Small Living Isn’t Morally Inferior

What happened to “less is more”?

Dr. V and I are preparing for the arrival of our little guy Spud sometime in February (yes,  you can expect a good deal of silence from me about that time). As I’ve described in previous posts, we live in a 450 square foot one-bedroom apartment in the Cherokee Apartments, a landmarked apartment building on the Upper East Side. The building was constructed by Mrs. William K. Vanderbilt for working class families where at least one member was suffering from tuberculosis. Today, the neighborhood is a lot more toney, but families still cram into the small apartments to take advantage of good public schools and riverside parks.

Here is the best shot I could manage of one side of my 24 square foot kitchen after its renovation. The other side has a large bar sink and an under counter fridge, as well as cabinetry overhead. 2009.

Here is the best shot I could manage of one side of my 24 square foot kitchen after its renovation. The other side has a large bar sink and an under counter fridge, as well as cabinetry overhead. 2009.

New Yorkers spend a lot of time on Apartment Therapy and other blogs looking for that perfect storage unit, compact appliance, or remodeling idea. The idea of a nursery filled with saucers, bouncers, changing tables, etc. is absurd. When I renovated my kitchen in 2009, I was disgruntled to find that even in NYC, it’s difficult to find mid-range but small appliances and furniture. This is based on the assumption that if you can afford that extra 200 square feet, you’ll buy a 30″ range like any other decent, single-family house-dwelling American. Nor did I have the $16-17K quoted to me for special sourcing of appliances to fit my small kitchen by a designer. All I could find was a cheap and tinny Hotpoint, or a 24″ Viking range, out of my budget, and still too big for my efficient but 24 sq. foot kitchen. But it’s not that good quality in small sizes doesn’t exist; it’s just that only the bloated appliance sells in the US. I went to Cambridge, UK for a wedding in 2008, and saw my dream: a 20″ Electrolux range with double ovens and a glass cover over the burners so the space could be used when you weren’t cooking. Alas, my budget wasn’t so roomy that I could have the whole thing rewired for 120V current and shipped to the US. Check out the plethora of small, well-designed 20″ stoves (and the beautiful SMEG ranges while you are at it) at John Lewis.

There’s a linkage in the US between square footage and moral superiority; small is necessarily lesser. Small appliances assume “college,” “starting out,” or “poverty.” And therefore, in the US most of the offerings are necessarily cheap. Unbelievably, even Home Depot in Manhattan stocks the same appliance offerings as they do in their more rural locations.

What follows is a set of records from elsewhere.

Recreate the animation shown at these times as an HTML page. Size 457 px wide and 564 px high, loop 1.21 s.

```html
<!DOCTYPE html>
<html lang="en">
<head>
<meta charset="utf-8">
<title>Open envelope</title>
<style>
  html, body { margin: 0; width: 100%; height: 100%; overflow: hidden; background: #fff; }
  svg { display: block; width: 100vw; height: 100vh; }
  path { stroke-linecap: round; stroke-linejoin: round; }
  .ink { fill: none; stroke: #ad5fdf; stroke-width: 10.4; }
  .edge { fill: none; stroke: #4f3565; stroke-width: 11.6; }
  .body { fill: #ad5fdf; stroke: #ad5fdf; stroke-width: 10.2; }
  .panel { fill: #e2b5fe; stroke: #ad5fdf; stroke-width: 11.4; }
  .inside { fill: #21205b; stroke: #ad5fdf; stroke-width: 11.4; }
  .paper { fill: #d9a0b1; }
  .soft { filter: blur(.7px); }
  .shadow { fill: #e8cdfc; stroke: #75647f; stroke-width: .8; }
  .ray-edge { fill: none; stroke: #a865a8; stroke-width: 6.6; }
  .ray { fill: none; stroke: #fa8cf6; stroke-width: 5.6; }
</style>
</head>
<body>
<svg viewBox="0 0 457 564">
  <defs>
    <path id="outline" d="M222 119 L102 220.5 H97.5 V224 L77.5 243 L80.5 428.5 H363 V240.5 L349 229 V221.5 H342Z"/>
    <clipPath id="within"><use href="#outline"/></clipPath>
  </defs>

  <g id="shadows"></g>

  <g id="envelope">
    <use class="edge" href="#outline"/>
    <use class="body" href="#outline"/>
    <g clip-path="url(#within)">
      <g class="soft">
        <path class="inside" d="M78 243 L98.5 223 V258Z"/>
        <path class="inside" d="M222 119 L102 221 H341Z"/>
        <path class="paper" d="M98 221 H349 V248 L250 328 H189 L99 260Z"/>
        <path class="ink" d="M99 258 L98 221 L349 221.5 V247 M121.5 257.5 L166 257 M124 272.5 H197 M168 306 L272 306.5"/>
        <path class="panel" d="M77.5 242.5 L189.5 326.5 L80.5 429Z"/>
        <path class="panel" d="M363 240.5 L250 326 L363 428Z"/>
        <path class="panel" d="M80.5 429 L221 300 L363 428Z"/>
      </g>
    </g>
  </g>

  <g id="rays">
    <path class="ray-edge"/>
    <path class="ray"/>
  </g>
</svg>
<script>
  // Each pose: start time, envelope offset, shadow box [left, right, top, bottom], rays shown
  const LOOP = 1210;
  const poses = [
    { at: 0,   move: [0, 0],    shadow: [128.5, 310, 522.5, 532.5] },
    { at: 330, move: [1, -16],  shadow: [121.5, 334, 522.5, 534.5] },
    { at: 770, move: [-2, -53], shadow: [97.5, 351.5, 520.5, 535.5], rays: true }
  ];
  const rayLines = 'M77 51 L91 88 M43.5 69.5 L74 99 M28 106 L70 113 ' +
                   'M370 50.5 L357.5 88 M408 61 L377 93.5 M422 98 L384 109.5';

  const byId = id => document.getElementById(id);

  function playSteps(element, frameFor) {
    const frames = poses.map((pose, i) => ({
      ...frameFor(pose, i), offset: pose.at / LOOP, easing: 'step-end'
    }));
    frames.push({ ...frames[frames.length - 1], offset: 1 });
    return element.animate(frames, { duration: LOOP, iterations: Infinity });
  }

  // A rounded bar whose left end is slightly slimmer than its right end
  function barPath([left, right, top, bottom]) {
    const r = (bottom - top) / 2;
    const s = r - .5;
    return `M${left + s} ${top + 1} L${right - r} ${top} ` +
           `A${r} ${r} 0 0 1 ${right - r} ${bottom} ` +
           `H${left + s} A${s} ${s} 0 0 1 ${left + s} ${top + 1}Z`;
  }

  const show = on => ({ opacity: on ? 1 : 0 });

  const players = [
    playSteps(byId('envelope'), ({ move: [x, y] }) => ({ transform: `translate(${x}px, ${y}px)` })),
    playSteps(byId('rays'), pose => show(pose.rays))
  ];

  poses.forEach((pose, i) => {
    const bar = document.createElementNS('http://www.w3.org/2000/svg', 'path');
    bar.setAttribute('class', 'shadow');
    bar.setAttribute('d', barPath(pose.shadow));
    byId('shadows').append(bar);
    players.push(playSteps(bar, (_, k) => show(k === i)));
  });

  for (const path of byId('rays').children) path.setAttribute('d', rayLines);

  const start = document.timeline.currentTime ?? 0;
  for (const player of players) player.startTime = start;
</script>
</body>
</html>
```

I think of the US as the birthplace of industrial design. I saw a 1965 Rambler Marlin on the street the other night and its lines were out of this world. The modern cars around it caught no such attention, having no such detail or beauty. It’s difficult for me to find details to marvel at on many American-made mid-grade appliances and furnishings. Furnishings have continued to bloat in order to keep up with the average modern bloated development house. How do we get that heritage back? How do we continue to grow living smaller and better? (while you are at it, check out my post on the Not So Big movement)





About Becky Fifield

Becky Fifield is a cultural heritage professional with 25 years experience in institutions large and small. She is currently Head of Collection Management for the Special Collections of the New York Public Library. An advocate for preventive conservation, Ms. Fifield is a Professional Associate of the American Institute for Conservation, Chair of the AIC Collection Care Network, and former Chair of Alliance for Response NYC. She is also a scholar of 18th century female unfree labor and dress. There's a bit of pun in the title The Still Room, delineating a quiet space brimming with the ingredients of memory, where consideration, analysis, and wordcraft can take place. Ms. Fifield’s interests include museum practice, dress history, historic preservation, transit, social and women’s history, food, current events, geneaology, roadtrips, and considerations on general sense of place. Becky and her husband, Dr. V, live in the Hudson Valley.